President Barack Obama took aim at Republican presidential candidates without citing any by name during a three-day West Coast fundraising swing expected to raise more than $8 million for his re-election campaign.
“These folks who are running for president,” Obama said at a San Francisco fundraiser yesterday with approximately 2,500 people who paid at least $100 each. “Their philosophy is simple: we are better off when everybody fends for themselves and everybody plays by their own set of rules. I’m here to tell them, they’re wrong.”
Obama’s re-election organization and a related Democratic National Committee effort raised a combined $29.1 million in January, his campaign said in a Twitter posting this morning.

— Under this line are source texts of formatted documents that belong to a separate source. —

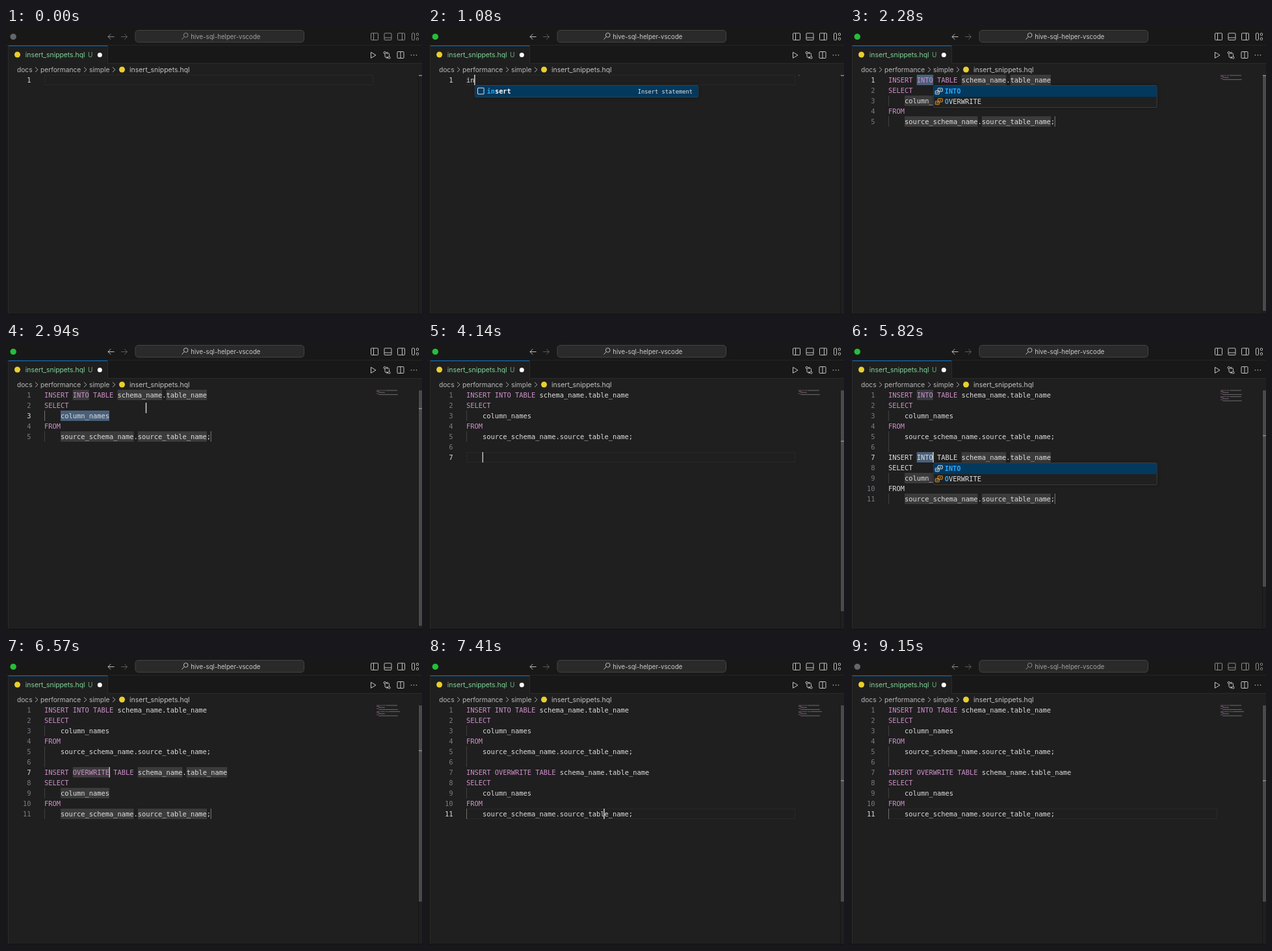
Recreate the animation shown at these times as an HTML page with a canvas. Size 640x442 px, loop 9.18 s.

```html
<!DOCTYPE html>
<html lang="en">
<head>
<meta charset="utf-8">
<title>Insert snippets</title>
<style>
html, body { margin: 0; width: 100%; height: 100%; overflow: hidden; background: #1f1f1f; }
canvas { display: block; width: 640px; height: 442px; }
</style>
</head>
<body>
<canvas id="stage"></canvas>
<script>
const W = 640, H = 442, LOOP = 9180;
const LEFT = 59, TOP = 72, ROW = 16, CHAR = 6.25, VIEW = 418;
const MONO = '"DejaVu Sans Mono", monospace', UI = 'Inter, sans-serif';
const CODE = '10.38px ' + MONO;
const TEXT = '#dedede', KEYWORD = '#cf8fca', ICON = '#c5c5c5', BLUE = '#2aaaff';

const canvas = document.getElementById('stage');
const ctx = canvas.getContext('2d');
const dpr = window.devicePixelRatio || 1;
canvas.width = W * dpr;
canvas.height = H * dpr;

// ---------- drawing helpers ----------
function rect(x, y, w, h, color) {
  ctx.fillStyle = color;
  ctx.fillRect(x, y, w, h);
}
function label(str, x, mid, color, font, align = 'left') {
  ctx.font = font;
  ctx.fillStyle = color;
  ctx.textAlign = align;
  ctx.fillText(str, x, mid + 3.8);
}
function disc(x, y, r, color) {
  ctx.fillStyle = color;
  ctx.beginPath();
  ctx.arc(x, y, r, 0, 7);
  ctx.fill();
}
function ring(x, y, r, color) {
  ctx.strokeStyle = color;
  ctx.lineWidth = 1;
  ctx.beginPath();
  ctx.arc(x, y, r, 0, 7);
  ctx.stroke();
}
function stroke(path, color, width = 1) {
  ctx.strokeStyle = color;
  ctx.lineWidth = width;
  ctx.stroke(new Path2D(path));
}
function box(x, y, w, h, r, fill, line) {
  ctx.beginPath();
  ctx.roundRect(x, y, w, h, r);
  if (fill) { ctx.fillStyle = fill; ctx.fill(); }
  if (line) { ctx.strokeStyle = line; ctx.lineWidth = 1; ctx.stroke(); }
}
const colX = col => LEFT + col * CHAR;
const lineY = line => TOP + line * ROW;

// ---------- script of the edit ----------
const snippet = kind => [
  `INSERT ${kind} TABLE schema_name.table_name`,
  'SELECT',
  '    column_names',
  'FROM',
  '    source_schema_name.source_table_name;'
];
function tabStops(kind, base) {
  const s = kind.length + 14;
  return [[0, 7, 7 + kind.length], [0, s, s + 11], [0, s + 12, s + 22],
    [2, 4, 16], [4, 4, 22], [4, 23, 40], [4, 41, 41]]
    .map(([line, a, b]) => [line + base, a, b]);
}

const states = [];
function at(t, lines, line, col, extra = {}) {
  states.push({ t, lines, line, col, ...extra });
}
// Selects one tab stop of a running snippet.
function stopAt(t, lines, kind, base, i, extra = {}) {
  const stops = tabStops(kind, base), [line, a, b] = stops[i];
  const done = i === stops.length - 1;
  at(t, lines, line, b, { stops: done ? [] : stops, sel: done ? null : [line, a, b], ...extra });
}

const first = snippet('INTO');
const head = [...first, ''];
const draft = [...head, ...snippet('INTO')];
const full = [...head, ...snippet('OVERWRITE')];

at(0, [''], 0, 0);
at(30, [''], 0, 0);
at(960, ['i'], 0, 1);
at(1020, ['in'], 0, 2, { popup: 'insert' });
stopAt(1380, first, 'INTO', 0, 0, { popup: 'choice', pick: 0, raw: 0 });
stopAt(1570, first, 'INTO', 0, 0, { popup: 'choice', pick: 0 });
at(2490, first, 0, 11, { stops: tabStops('INTO', 0), glide: true });
[2610, 2760, 2910, 3060, 3210, 3390].forEach((t, i) =>
  stopAt(t, first, 'INTO', 0, i + 1, { glide: true }));
at(3900, [...first, '    '], 5, 4);
at(4020, [...head, '    '], 6, 4);
at(4290, [...head, ''], 6, 0);
at(4860, [...head, 'i'], 6, 1);
at(5190, [...head, 'in'], 6, 2, { popup: 'insert' });
stopAt(5820, draft, 'INTO', 6, 0, { popup: 'choice', pick: 0, raw: 6 });
stopAt(5970, draft, 'INTO', 6, 0, { popup: 'choice', pick: 0 });
stopAt(6240, draft, 'INTO', 6, 0, { popup: 'choice', pick: 1 });
at(6450, full, 6, 16, { stops: tabStops('OVERWRITE', 6) });
[6750, 6900, 7050, 7200].forEach((t, i) =>
  stopAt(t, full, 'OVERWRITE', 6, i + 1, { glide: true }));
stopAt(7380, full, 'OVERWRITE', 6, 6, { glide: true });

// ---------- window chrome ----------
function titleBar(focused) {
  const main = focused ? '#cccccc' : '#a2a2a2';
  const icon = focused ? '#c0c0c0' : '#8c8c8c';
  disc(11.2, 13.4, 4.7, focused ? '#25be3a' : '#666666');
  stroke('M166.5 13.5h-9.5m4.2-4.2l-4.2 4.2l4.2 4.2', icon);
  stroke('M177 13.5h9.5m-4.2-4.2l4.2 4.2l-4.2 4.2', '#5c5c5c');
  box(199, 3.5, 259.5, 18.5, 4.5, '#2a2a2a', '#444444');
  stroke('M280 11a3.3 3.3 0 1 0-6.6 0a3.3 3.3 0 1 0 6.6 0M274.3 13.4l-3.8 4.2', icon);
  label('hive-sql-helper-vscode', 284.3, 13, main, '9.65px ' + UI);

  for (const [x, part] of [[567, 'M565.5 8v10'], [587.5, 'M582 15h11'], [608, 'M609.5 8v10']]) {
    box(x - 5.5, 8, 11, 10.5, 1, null, icon);
    stroke(part, icon);
  }
  box(624.5, 8, 4, 10.5, 1, null, icon);
  box(631.5, 8, 3, 3.5, 1, null, icon);
  box(631.5, 15, 3, 3.5, 1, null, icon);
}
function chevron(x) {
  stroke(`M${x - 2} 60.5l4 3.7l-4 3.7`, '#a8a8a8');
}
function chrome(focused) {
  rect(0, 0, W, H, '#1f1f1f');
  rect(0, 0, W, 55, '#181818');
  rect(0, 26, W, 1, '#242424');
  rect(0, 54, W, 1, '#2b2b2b');
  rect(4, 27, 152, 28, '#1f1f1f');
  rect(4, 27, 152, 1, '#0078d4');
  rect(156, 27, 1, 28, '#2b2b2b');
  rect(0, 27, 3, H - 27, '#181818');
  rect(3, 27, 1, H - 27, '#2b2b2b');
  titleBar(focused);

  disc(17.5, 41, 4.5, '#e8cf2f');
  label('insert_snippets.hql', 29.8, 41, '#7fd69b', '10.35px ' + UI);
  label('U', 126, 41, '#67b081', '10px ' + UI);
  disc(144.3, 41.5, 3.5, '#ffffff');

  stroke('M561.5 37.3l7.5 4.5l-7.5 4.5z', ICON);
  stroke('M583 39.5v4q0 2 2 2h2.5m-1.8-1.8l1.8 1.8l-1.8 1.8M589.5 44v-3.5q0-2-2-2h-2.3m1.8-1.8l-1.8 1.8l1.8 1.8', ICON);
  ring(582.7, 38, 1.6, ICON);
  ring(589.5, 45.6, 1.6, ICON);
  box(602, 36.5, 10, 10, 1, null, ICON);
  stroke('M607 36.5v10', ICON);
  for (const x of [623.5, 627.5, 631.5]) disc(x, 41.8, 0.8, ICON);

  const crumb = '10.2px ' + UI, grey = '#bababa';
  label('docs', 17, 64, grey, crumb);
  chevron(47);
  label('performance', 53, 64, grey, crumb);
  chevron(122);
  label('simple', 128, 64, grey, crumb);
  chevron(166);
  disc(178.5, 64, 4.5, '#e8cf2f');
  label('insert_snippets.hql', 190, 64, '#c4c4c4', '10.45px ' + UI);
}

// ---------- editor ----------
function mark(line, a, b, color) {
  rect(colX(a), lineY(line), (b - a) * CHAR, ROW, color);
}
function highlights(s) {
  if (!s.sel && !s.stops?.length) {
    ctx.strokeStyle = '#282828';
    ctx.lineWidth = 1;
    ctx.strokeRect(LEFT + 0.5, lineY(s.line) + 0.5, 505, ROW - 1);
  }
  if (s.sel) {
    const [line, a, b] = s.sel;
    const word = s.lines[line].slice(a, b);
    s.lines.forEach((str, i) => {
      for (const m of str.matchAll(/\w+/g)) {
        if (m[0] === word && i !== line) mark(i, m.index, m.index + word.length, '#373b40');
      }
    });
  }
  for (const [line, a, b] of s.stops || []) {
    mark(line, a, b, '#3b3b3b');
    if (a === b) rect(colX(a) - 0.5, lineY(line), 1, ROW, '#7c7c7c');
  }
  if (s.sel) mark(...s.sel, '#49607a');
}
function code(s) {
  s.lines.forEach((str, i) => {
    const mid = lineY(i) + 8, active = i === s.line;
    label(i + 1, 38.5, mid, active ? '#dcdcdc' : '#767d85', CODE, 'right');
    const indented = /^ +\S/.test(str);
    if (indented || (i === 5 && s.lines.length > 10)) {
      rect(LEFT, lineY(i), 1, ROW, active && indented ? '#707070' : '#404040');
    }
    for (const m of str.matchAll(/\S+/g)) {
      const key = /^[A-Z]+$/.test(m[0]) && !(i >= s.raw);
      label(m[0], colX(m.index), mid, key ? KEYWORD : TEXT, CODE);
    }
  });
}
function minimap(s) {
  s.lines.forEach((str, i) => {
    for (const m of str.matchAll(/\S+/g)) {
      const key = /^[A-Z]+$/.test(m[0]);
      rect(570 + m.index * 0.8, 72.5 + i * 1.6, m[0].length * 0.8, 1,
        key ? 'rgba(197,134,192,.5)' : 'rgba(214,214,214,.42)');
    }
  });
}
function scrollbar(s) {
  const scale = VIEW / (VIEW + (s.lines.length - 1) * ROW);
  rect(634, 73, 1, H - 73, '#161616');
  if (s.lines.length > 1) rect(635, 73, 5, VIEW * scale, '#4a4a4a');
  rect(635, 72.5 + s.line * ROW * scale, 5, 1.5, '#8c8c8c');
  rect(0, 440, W, 2, '#151515');
}

// ---------- suggestion list ----------
function enumIcon(x, y, color) {
  box(x + 4.5, y - 4.5, 7, 5, 0.5, null, color);
  box(x + 0.5, y - 0.5, 6, 5, 0.5, null, color);
  stroke(`M${x + 7} ${y - 2}h2.5M${x + 2} ${y + 2}h3`, color);
}
// Draws a suggestion with its matched letters in blue.
function match(str, hits, x, mid, font, color) {
  label(str.slice(0, hits), x, mid, BLUE, 'bold 10.2px ' + MONO);
  label(str.slice(hits), x + hits * CHAR, mid, color, font);
}
function popup(s) {
  const x = colX(s.col) + 0.5, y = lineY(s.line) + 16.5;
  const rows = s.popup === 'insert' ? 1 : 2;
  ctx.shadowColor = 'rgba(0,0,0,.45)';
  ctx.shadowBlur = 5 * dpr;
  box(x, y, 344, rows * ROW + 2, 2, '#202020');
  ctx.shadowColor = 'transparent';
  box(x, y, 344, rows * ROW + 2, 2, null, '#3a3d40');
  rect(x + 0.5, y + 0.5 + (s.pick || 0) * ROW, 343, ROW + 1, '#04395e');
  const mid = y + 8.8;
  if (rows === 1) {
    box(x + 4.5, mid - 5, 9.5, 9.5, 0.5, null, '#e4e4e4');
    match('insert', 2, x + 18.5, mid, 'bold 10.2px ' + MONO, '#ffffff');
    label('Insert statement', x + 335, mid - 0.5, '#e2e2e2', '8.75px ' + MONO, 'right');
    return;
  }
  const low = mid + ROW;
  enumIcon(x + 2.5, mid, s.pick === 0 ? '#e4e4e4' : '#ee9d28');
  enumIcon(x + 2.5, low, s.pick === 1 ? '#e4e4e4' : '#ee9d28');
  match('INTO', 4, x + 17.5, mid, CODE, TEXT);
  match('OVERWRITE', 1, x + 17.5, low, CODE, TEXT);
}

// ---------- caret ----------
function caret(s, prev, t) {
  const age = t - s.t;
  // Smooth blink: hold, fade, stay hidden, then the same backwards.
  const phase = age % 1000;
  const half = phase < 500 ? phase : 1000 - phase;
  const alpha = Math.min(1, Math.max(0, (300 - half) / 200));
  const p = s.glide ? Math.min(1, age / 80) : 1;
  const k = 1 - (1 - p) ** 2;
  const x = colX(prev.col + (s.col - prev.col) * k);
  const y = lineY(prev.line + (s.line - prev.line) * k);
  ctx.globalAlpha = alpha;
  rect(x - 0.5, y, 1.5, ROW, '#d0d0d0');
  ctx.globalAlpha = 1;
}

function draw(t) {
  const i = states.findLastIndex(s => s.t <= t);
  const s = states[i];
  const focused = t >= 30 && t < 9000;
  ctx.setTransform(dpr, 0, 0, dpr, 0, 0);
  chrome(focused);
  highlights(s);
  code(s);
  minimap(s);
  scrollbar(s);
  if (focused) caret(s, states[Math.max(0, i - 1)], t);
  if (s.popup) popup(s);
}

const start = performance.now();
function tick() {
  draw((performance.now() - start) % LOOP);
  requestAnimationFrame(tick);
}
tick();
</script>
</body>
</html>
```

During the middle leg of a trip that raised almost $4 million from California donors, Obama sought to position himself as the defender of the middle class and Republicans as those who would seek to destroy it.
“They want to go back to the days when insurance companies could deny coverage, jack up premiums without any reason,” he said. “They want to spend trillions of dollars more on tax breaks for folks like me who don’t need it and aren’t asking for it.”
Obama is pointing to signs that the economy is rebounding as he seeks re-election with an unemployment rate that has been at or above 8 percent for three years. Today he will go to a Boeing Co. factory in Washington to promote his goal of doubling exports to $3.14 trillion by 2015.
Today Obama will also attend a fundraising lunch with 65 people at the home of Costco Wholesale Corp co-founder Jeff Brotman and his wife Susan in Medina, Washington, and a reception later in Bellevue, Washington. The two events expected to bring in at least $1.6 million.
California is the biggest electoral prize in presidential politics and Obama won there by 24 percentage points in 2008. It’s also been the biggest source of cash for his campaign, according to the Center for Responsive Politics, a Washington-based group that tracks political money.
Obama listed the accomplishments of his first term, including the health care overhaul, the auto bailout and the repeal of Don’t Ask Don’t Tell at a fundraising dinner yesterday with approximately 70 people at the San Francisco home of Nicola Miner, daughter of the Oracle Corp. co-founder Robert Miner, and her husband, novelist Robert Mailer Anderson. Tickets for the dinner cost $35,800.
Singer Al Green performed his 1971 hit, “Let’s Stay Together” at the dinner. The song is on the campaign’s official 2012 playlist and Obama crooned the first line of the song at an event at New York’s Apollo Theater last month.
“I took a chance at the Apollo and I’m not going to take a change again,” he joked. Obama said after he gets re-elected he “might go on tour with the good reverend, be his opening act.”
Earlier yesterday Obama addressed 125 people who paid at least $2,500 per person to attend a luncheon at the Corona Del Mar, California, home of Jeff and Nancy Stack. He is the managing director of Irvine-based developer Sares-Regis Group.
California was hit hard by the recession. The state’s unemployment rate was 11.1 percent in December, compared with the national rate of 8.3 percent in January.
That won’t cool enthusiasm for Obama in the state, said Ari Swiller, an adviser to Los Angeles Mayor Antonio Villaraigosa, a Democrat. California Democrats will be mobilized by issues such as vows by the Republican presidential candidates to repeal the health care overhaul, he said.
‘See the Reality’
“I don’t see any drop off at all, as people are getting more focus on it and starting to see the reality,” Swiller said in an interview.
Obama raised about $3 million for his campaign at two Feb. 15 fundraisers at the Los Angeles estate of soap opera producer Bradley Bell and his wife, Colleen.
After speaking to approximately 1,000 people at a concert featuring the rock band the Foo Fighters Obama attended an 80-person dinner co-hosted by comedian Will Ferrell with celebrity guests including George Clooney and Jim Belushi.